April is a development of his ongoing engagement with the seminal nouveau roman cinenovel La Jalousie (Jealousy, 1957) by Alain Robbe-Grillet. Evoking the geometry of the novel's structure and its recurring themes, April is an installation made from white steel and cast components that transformed the ground floor gallery. The installation explors the psychology of domestic architecture, the objects contained within it and the potential for these elements to reflect/project internal states of mind. April uses everyday domestic items such as a table, chairs, picture frame, wash basin and soap as devices to project a 'shadow mirror' onto the wall of the gallery. The 'shadow mirror' draws a relationship between object, image and viewer.

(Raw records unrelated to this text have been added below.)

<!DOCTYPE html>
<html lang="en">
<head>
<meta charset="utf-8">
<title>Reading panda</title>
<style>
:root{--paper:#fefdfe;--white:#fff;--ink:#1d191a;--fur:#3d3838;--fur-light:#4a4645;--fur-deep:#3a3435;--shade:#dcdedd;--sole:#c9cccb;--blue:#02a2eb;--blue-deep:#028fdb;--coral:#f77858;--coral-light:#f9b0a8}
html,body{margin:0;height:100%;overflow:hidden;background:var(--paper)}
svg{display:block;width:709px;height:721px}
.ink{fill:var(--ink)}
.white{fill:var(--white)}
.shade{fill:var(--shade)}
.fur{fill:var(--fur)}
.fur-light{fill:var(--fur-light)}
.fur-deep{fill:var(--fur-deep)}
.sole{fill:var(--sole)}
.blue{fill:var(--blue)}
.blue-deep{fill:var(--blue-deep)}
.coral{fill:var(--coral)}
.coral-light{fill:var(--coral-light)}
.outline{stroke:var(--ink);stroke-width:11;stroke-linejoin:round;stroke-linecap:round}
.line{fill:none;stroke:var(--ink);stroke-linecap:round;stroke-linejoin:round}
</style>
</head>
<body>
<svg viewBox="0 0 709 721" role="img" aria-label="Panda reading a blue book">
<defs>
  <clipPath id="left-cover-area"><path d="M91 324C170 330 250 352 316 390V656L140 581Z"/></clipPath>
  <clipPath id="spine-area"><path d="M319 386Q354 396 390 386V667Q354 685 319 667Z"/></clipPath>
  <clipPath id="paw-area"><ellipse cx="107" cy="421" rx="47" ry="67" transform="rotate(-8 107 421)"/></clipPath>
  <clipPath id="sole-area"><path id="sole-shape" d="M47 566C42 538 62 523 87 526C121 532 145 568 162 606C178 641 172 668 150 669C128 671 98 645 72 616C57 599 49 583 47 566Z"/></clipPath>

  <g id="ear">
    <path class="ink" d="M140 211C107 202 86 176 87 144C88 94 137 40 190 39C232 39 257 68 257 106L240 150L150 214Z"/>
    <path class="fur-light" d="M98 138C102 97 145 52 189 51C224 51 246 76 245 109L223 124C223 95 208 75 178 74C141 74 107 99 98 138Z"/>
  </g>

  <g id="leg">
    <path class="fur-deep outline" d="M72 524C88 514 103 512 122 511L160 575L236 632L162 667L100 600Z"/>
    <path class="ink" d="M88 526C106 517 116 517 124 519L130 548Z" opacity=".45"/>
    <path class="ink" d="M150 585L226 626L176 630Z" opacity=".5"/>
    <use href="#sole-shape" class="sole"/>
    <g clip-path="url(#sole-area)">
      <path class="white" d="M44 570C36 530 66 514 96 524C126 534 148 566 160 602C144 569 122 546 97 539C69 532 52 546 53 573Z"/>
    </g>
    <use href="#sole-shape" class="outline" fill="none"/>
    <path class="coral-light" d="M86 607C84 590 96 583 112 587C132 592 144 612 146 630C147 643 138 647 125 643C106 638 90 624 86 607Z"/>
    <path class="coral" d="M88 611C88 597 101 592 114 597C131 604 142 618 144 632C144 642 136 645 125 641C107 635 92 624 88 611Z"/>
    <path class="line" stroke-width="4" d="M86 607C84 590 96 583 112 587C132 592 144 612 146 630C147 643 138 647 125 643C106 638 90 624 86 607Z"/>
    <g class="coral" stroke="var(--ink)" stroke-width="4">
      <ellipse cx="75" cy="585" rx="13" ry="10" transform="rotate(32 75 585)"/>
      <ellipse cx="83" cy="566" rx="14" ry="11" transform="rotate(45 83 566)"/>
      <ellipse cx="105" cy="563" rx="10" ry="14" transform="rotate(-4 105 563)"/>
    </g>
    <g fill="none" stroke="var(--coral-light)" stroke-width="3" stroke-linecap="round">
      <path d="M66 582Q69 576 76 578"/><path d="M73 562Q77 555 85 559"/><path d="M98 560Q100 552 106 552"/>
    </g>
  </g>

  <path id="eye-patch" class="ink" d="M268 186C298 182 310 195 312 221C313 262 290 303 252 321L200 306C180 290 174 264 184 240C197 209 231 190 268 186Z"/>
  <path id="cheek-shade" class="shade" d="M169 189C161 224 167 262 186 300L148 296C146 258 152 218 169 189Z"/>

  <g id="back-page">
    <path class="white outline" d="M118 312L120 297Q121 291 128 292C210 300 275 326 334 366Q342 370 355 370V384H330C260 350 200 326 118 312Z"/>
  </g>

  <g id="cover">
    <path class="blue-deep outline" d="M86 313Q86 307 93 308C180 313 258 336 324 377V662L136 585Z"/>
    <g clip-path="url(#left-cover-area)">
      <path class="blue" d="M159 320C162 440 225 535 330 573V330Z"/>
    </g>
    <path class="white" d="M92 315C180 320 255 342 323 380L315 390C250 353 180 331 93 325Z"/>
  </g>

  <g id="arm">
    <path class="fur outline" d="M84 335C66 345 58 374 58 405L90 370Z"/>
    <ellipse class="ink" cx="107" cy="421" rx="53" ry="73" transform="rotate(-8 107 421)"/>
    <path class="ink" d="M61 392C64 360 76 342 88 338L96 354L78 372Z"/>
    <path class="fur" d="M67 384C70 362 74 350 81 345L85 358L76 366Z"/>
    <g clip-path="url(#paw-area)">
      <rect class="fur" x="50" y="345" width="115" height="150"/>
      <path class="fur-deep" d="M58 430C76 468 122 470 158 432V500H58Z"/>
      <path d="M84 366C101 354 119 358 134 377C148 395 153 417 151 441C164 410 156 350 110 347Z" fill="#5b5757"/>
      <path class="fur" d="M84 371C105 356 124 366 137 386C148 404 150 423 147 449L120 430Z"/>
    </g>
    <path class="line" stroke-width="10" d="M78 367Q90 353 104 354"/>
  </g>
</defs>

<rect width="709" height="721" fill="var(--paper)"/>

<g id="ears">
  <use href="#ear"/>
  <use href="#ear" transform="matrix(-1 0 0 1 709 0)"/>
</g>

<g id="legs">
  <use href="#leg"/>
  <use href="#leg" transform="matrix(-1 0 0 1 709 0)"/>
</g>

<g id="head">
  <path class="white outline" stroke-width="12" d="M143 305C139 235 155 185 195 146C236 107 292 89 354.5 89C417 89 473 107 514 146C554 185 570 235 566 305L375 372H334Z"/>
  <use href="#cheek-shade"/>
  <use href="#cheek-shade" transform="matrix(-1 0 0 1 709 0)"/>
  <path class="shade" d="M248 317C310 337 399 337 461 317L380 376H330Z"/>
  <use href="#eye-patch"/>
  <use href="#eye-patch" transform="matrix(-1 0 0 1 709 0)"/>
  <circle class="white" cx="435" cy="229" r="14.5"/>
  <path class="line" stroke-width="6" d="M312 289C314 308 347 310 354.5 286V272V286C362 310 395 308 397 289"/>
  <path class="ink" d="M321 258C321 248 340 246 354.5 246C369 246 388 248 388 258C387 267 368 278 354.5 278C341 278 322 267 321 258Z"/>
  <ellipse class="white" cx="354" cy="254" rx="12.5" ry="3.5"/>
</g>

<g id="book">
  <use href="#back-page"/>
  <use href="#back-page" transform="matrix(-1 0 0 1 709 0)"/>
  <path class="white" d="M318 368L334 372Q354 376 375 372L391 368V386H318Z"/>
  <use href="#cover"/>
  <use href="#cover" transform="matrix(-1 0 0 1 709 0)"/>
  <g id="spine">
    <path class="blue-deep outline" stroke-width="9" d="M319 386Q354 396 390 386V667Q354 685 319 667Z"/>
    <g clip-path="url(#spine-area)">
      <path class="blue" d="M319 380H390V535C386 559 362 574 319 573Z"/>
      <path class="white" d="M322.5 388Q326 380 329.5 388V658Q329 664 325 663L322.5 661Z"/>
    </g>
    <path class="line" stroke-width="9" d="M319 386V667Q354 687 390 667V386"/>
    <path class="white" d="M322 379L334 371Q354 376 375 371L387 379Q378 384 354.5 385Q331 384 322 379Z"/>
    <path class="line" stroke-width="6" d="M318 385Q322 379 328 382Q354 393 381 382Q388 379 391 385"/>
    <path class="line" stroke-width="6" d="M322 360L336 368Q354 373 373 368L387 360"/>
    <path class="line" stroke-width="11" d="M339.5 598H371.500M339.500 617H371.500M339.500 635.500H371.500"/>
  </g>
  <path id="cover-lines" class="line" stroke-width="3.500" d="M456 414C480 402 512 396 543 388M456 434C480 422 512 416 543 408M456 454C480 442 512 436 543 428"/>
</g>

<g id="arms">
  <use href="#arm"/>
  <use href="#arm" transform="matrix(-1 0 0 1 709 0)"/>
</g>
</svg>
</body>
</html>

April is part of a series of twelve works, and to date Kavanagh has exhibited three of them as part of the show 'Lights, Camera, Action!' in Temple Bar Gallery, Dublin, earlier in 2012. As artist and director, Kavanagh also conceived and created the artwork for a collaborative choreographic dance work Jealousy at the Print Room Theatre (February 2012).

Laurence Kavanagh is represented by Marlborough Contemporary, London. Recent exhibitions and projects include 'Transmitter/Receiver: The Persistence of Collage' (Arts Council Collection group show: MIMA, Middlesborough and touring, November 2011-May 2013); Group Show (PilarCorrias Gallery, London, 2011); OrielMostyn Open (Winner, 2011); 'Volta' (Irish Museum of Modern Art, Dublin, 2010); 'The Lonely House' (Cocheme Residency offsite project, London, 2009). Residencies include: The Victoria & Albert Museum, London (2010); The Irish Museum of Modern Art, Dublin (2009); The Cocheme Fellowship, University of the Arts London (2008); and The British School at Rome (2007). Kavanagh has also curated several group exhibitions in London, which include 'Wider than The Sky' (2005); 'The Music of The Future' (Gasworks Gallery, London, 2007).